What you are asked to do
Report, from the records below, every line where the word "opacity" appears.
Records for this exercise below:
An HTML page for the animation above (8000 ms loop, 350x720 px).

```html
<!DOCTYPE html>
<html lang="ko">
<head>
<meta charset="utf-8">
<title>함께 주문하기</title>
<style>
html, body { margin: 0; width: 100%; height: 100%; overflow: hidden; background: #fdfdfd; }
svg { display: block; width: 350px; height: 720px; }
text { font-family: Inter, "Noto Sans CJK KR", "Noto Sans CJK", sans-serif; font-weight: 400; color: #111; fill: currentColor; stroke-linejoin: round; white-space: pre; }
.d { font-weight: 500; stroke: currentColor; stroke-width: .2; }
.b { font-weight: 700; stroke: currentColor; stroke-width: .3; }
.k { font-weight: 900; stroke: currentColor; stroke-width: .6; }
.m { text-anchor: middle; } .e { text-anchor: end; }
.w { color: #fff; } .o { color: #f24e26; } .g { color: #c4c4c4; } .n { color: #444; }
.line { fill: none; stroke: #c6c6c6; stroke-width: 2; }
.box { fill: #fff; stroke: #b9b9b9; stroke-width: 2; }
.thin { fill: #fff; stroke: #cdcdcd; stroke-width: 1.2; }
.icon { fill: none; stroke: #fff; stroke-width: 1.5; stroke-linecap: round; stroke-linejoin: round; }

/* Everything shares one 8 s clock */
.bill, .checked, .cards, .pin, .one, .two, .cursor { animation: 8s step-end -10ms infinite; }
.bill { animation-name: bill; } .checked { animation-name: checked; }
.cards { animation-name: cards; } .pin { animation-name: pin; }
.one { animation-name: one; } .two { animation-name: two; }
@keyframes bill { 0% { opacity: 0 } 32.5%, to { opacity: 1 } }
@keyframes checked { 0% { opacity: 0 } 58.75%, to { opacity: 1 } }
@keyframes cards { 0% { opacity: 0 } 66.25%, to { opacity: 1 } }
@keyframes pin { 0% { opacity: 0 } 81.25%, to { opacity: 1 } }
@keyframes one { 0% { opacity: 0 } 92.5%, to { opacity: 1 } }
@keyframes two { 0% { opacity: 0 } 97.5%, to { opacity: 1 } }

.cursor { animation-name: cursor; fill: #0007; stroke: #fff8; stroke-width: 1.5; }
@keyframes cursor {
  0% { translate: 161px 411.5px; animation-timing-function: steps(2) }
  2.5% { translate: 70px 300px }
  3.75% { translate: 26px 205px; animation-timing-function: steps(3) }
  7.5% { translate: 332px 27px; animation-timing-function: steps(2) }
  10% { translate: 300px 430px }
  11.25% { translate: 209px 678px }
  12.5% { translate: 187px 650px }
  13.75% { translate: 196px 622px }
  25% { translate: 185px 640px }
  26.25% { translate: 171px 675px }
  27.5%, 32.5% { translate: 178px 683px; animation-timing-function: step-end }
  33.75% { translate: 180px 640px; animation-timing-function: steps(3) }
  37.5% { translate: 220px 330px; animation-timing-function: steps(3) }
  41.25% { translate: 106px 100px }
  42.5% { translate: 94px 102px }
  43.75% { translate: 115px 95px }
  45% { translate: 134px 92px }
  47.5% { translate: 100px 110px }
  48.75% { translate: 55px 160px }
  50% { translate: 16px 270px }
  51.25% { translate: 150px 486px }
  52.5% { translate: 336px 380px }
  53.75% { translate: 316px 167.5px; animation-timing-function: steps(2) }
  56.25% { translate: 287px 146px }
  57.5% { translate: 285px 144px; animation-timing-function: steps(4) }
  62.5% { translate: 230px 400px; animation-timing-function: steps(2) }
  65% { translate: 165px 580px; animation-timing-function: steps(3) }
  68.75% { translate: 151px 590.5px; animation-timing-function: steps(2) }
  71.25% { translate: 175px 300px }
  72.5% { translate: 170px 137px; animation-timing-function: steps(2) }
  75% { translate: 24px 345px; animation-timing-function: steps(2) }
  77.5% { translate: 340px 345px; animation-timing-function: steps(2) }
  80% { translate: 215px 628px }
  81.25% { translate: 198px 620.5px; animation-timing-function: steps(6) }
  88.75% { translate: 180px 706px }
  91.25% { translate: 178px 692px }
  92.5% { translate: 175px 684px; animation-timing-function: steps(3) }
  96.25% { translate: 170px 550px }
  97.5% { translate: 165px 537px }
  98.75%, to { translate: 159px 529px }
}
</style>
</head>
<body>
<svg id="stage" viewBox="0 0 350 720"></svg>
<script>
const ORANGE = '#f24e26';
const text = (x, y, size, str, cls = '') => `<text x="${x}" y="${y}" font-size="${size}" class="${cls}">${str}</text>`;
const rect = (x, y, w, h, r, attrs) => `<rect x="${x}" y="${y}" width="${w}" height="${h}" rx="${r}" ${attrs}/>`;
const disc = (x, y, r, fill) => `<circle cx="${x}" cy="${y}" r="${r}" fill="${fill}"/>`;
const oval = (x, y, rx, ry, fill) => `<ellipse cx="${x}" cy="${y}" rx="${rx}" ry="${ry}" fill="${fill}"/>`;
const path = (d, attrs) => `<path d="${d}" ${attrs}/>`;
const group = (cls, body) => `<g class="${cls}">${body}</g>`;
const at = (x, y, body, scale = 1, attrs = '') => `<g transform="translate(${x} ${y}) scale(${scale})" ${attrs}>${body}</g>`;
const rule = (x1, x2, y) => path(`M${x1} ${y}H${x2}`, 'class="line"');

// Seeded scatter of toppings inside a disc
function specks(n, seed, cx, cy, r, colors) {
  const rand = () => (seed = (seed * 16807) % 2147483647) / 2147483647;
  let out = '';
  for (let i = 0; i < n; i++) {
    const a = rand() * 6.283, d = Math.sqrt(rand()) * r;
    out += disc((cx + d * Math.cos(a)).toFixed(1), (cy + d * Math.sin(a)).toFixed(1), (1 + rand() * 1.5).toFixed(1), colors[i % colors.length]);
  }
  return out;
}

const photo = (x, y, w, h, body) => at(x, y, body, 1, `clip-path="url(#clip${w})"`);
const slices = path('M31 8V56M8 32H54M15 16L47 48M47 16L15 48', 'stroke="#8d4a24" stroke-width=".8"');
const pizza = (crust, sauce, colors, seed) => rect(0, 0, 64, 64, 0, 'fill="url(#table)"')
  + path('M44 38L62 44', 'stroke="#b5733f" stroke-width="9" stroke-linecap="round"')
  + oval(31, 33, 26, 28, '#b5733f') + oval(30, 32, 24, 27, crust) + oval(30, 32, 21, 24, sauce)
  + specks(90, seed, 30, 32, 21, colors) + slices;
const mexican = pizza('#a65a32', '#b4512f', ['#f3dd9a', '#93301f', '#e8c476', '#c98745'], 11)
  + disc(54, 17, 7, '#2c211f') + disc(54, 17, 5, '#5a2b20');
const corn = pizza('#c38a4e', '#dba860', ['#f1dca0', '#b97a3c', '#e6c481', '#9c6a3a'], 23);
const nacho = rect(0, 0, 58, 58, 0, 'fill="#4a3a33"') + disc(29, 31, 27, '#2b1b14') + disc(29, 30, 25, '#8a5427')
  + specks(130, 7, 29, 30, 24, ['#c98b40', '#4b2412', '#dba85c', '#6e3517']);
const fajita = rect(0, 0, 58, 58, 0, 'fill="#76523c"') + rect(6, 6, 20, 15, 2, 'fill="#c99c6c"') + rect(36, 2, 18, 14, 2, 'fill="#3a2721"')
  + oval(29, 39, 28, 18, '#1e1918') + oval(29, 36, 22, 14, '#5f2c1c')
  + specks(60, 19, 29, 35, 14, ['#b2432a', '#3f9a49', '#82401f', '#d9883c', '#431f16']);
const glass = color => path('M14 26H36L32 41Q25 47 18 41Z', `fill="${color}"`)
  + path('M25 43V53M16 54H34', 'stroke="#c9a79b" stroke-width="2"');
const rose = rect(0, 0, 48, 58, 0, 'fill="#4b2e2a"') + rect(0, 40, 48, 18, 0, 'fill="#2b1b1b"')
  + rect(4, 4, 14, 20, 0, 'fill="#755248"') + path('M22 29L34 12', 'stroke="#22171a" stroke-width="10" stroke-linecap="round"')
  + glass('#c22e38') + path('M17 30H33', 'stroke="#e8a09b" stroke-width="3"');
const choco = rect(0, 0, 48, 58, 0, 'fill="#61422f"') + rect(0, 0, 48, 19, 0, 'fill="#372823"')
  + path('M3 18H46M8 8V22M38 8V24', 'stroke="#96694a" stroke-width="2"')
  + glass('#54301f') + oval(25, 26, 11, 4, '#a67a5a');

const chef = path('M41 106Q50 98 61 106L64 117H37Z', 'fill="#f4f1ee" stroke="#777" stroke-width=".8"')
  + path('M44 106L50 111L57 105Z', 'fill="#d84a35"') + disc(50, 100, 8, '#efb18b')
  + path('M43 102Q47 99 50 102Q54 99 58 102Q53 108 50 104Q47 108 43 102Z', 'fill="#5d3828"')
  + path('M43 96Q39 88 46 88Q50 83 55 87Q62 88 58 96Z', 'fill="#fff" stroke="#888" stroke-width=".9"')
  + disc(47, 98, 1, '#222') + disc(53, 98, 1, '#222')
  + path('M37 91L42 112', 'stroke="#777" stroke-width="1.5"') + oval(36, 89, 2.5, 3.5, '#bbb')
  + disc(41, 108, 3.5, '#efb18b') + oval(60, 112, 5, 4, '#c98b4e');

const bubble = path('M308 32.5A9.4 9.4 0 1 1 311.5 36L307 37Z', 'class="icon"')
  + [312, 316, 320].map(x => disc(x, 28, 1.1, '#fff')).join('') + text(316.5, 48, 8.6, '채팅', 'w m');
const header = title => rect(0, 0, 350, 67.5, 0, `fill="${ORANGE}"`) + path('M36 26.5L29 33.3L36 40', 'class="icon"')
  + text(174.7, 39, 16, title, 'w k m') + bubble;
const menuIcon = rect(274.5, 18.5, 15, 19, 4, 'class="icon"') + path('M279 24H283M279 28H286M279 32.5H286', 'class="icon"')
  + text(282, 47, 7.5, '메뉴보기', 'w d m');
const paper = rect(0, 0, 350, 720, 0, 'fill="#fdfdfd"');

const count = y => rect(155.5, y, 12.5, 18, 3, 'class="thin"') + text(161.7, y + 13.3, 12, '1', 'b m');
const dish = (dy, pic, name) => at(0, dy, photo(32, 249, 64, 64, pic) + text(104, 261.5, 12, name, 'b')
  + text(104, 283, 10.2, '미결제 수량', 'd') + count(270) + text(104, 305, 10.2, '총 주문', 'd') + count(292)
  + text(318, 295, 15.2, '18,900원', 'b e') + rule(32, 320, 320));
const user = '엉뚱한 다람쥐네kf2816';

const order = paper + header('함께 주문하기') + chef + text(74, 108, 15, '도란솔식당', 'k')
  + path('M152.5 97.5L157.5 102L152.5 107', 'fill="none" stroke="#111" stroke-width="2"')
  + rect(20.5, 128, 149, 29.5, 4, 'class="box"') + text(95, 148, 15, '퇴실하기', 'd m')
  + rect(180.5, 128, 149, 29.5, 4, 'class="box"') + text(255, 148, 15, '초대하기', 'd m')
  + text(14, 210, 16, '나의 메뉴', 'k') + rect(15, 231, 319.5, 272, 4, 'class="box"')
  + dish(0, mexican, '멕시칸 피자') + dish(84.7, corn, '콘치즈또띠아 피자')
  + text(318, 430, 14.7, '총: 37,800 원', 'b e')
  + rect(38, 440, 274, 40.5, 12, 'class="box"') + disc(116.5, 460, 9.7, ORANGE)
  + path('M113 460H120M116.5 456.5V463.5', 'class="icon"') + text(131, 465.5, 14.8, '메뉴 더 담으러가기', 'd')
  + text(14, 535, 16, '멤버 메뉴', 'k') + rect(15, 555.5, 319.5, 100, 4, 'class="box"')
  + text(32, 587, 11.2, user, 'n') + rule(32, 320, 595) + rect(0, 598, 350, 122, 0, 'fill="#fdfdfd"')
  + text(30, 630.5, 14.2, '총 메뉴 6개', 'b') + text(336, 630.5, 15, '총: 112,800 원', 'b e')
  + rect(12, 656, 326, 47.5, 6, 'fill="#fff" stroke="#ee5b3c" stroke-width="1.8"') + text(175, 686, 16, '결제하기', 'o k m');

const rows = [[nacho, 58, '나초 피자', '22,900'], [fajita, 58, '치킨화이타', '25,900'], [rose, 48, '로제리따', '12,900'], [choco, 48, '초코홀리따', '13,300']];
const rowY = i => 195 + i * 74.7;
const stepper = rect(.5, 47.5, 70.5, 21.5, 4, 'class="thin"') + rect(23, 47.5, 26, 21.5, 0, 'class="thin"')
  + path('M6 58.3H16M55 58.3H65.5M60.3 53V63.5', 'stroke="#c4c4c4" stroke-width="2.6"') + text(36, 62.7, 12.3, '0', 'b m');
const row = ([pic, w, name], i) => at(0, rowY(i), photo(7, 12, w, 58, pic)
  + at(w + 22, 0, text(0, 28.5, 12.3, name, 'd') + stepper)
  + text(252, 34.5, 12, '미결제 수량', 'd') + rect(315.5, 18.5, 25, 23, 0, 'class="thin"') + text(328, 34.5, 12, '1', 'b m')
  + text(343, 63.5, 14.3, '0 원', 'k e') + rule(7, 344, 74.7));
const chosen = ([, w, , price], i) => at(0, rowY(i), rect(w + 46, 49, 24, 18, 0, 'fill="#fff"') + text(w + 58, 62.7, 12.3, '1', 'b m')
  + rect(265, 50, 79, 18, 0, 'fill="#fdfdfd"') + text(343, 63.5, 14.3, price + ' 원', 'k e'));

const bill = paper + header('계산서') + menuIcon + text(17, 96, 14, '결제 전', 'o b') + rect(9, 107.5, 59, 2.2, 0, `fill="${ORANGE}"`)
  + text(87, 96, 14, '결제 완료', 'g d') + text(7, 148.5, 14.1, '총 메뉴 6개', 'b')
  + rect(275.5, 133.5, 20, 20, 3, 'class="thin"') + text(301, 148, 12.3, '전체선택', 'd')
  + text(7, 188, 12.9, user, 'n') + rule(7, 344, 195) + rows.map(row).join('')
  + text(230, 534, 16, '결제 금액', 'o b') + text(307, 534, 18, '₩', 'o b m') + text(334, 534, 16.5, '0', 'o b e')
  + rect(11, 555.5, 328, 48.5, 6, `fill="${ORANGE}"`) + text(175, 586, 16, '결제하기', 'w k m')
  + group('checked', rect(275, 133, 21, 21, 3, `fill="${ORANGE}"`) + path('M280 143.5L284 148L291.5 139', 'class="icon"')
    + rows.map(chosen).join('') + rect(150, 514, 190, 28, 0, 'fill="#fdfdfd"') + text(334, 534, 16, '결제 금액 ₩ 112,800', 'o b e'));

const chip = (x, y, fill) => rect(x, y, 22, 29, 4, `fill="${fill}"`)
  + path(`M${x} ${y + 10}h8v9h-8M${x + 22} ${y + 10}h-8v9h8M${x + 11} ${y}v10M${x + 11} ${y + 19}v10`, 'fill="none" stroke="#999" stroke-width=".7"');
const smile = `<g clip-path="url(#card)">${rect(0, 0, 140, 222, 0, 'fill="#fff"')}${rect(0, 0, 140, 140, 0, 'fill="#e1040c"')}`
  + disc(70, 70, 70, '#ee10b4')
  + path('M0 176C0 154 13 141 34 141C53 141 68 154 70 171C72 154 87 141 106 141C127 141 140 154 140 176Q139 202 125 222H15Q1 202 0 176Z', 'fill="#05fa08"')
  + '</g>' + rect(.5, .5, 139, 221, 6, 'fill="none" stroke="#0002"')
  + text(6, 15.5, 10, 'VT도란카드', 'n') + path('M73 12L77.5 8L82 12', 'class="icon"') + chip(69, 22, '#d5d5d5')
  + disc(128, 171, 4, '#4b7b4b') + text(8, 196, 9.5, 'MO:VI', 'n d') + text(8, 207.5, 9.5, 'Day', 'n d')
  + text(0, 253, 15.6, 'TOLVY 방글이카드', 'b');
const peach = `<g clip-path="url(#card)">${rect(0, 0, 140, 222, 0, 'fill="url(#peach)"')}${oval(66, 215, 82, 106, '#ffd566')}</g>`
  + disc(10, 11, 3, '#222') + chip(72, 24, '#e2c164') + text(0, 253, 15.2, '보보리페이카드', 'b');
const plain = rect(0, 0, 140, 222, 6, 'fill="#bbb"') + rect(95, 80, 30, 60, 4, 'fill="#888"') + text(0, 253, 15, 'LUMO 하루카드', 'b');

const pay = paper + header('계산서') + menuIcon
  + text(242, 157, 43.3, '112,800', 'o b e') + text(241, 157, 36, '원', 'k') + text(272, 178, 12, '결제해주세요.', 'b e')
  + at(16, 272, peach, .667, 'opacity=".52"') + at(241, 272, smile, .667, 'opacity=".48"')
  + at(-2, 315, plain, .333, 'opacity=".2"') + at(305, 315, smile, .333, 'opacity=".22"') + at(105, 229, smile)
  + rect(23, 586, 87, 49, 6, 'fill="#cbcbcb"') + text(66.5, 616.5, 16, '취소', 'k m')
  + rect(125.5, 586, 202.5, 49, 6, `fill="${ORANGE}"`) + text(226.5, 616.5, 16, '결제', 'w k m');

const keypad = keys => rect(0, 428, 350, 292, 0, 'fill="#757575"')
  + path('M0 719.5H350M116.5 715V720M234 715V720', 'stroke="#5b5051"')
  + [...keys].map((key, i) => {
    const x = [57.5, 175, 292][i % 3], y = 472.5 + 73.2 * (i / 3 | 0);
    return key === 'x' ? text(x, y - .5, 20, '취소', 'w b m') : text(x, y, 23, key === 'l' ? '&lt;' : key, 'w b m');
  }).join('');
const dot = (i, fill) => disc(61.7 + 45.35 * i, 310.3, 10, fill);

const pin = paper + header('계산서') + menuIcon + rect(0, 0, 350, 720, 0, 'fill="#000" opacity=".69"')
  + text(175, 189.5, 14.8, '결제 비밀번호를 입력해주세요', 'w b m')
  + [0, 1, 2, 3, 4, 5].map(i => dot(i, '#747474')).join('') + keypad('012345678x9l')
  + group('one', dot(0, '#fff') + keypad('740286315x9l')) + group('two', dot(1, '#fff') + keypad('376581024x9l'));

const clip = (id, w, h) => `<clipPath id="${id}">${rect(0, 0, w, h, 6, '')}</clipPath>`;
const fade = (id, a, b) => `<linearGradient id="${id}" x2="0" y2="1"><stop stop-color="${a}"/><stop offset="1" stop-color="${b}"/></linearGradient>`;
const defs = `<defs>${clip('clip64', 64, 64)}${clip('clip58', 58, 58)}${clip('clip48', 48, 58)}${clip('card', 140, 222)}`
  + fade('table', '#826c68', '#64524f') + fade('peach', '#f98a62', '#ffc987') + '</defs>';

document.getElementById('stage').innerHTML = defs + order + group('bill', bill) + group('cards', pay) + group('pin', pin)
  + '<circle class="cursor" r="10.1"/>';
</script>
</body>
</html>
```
End of Records for this exercise.
Output for this exercise
@keyframes bill { 0% { opacity: 0 } 32.5%, to { opacity: 1 } }
@keyframes checked { 0% { opacity: 0 } 58.75%, to { opacity: 1 } }
@keyframes cards { 0% { opacity: 0 } 66.25%, to { opacity: 1 } }
@keyframes pin { 0% { opacity: 0 } 81.25%, to { opacity: 1 } }
@keyframes one { 0% { opacity: 0 } 92.5%, to { opacity: 1 } }
@keyframes two { 0% { opacity: 0 } 97.5%, to { opacity: 1 } }
  + at(16, 272, peach, .667, 'opacity=".52"') + at(241, 272, smile, .667, 'opacity=".48"')
  + at(-2, 315, plain, .333, 'opacity=".2"') + at(305, 315, smile, .333, 'opacity=".22"') + at(105, 229, smile)
const pin = paper + header('계산서') + menuIcon + rect(0, 0, 350, 720, 0, 'fill="#000" opacity=".69"')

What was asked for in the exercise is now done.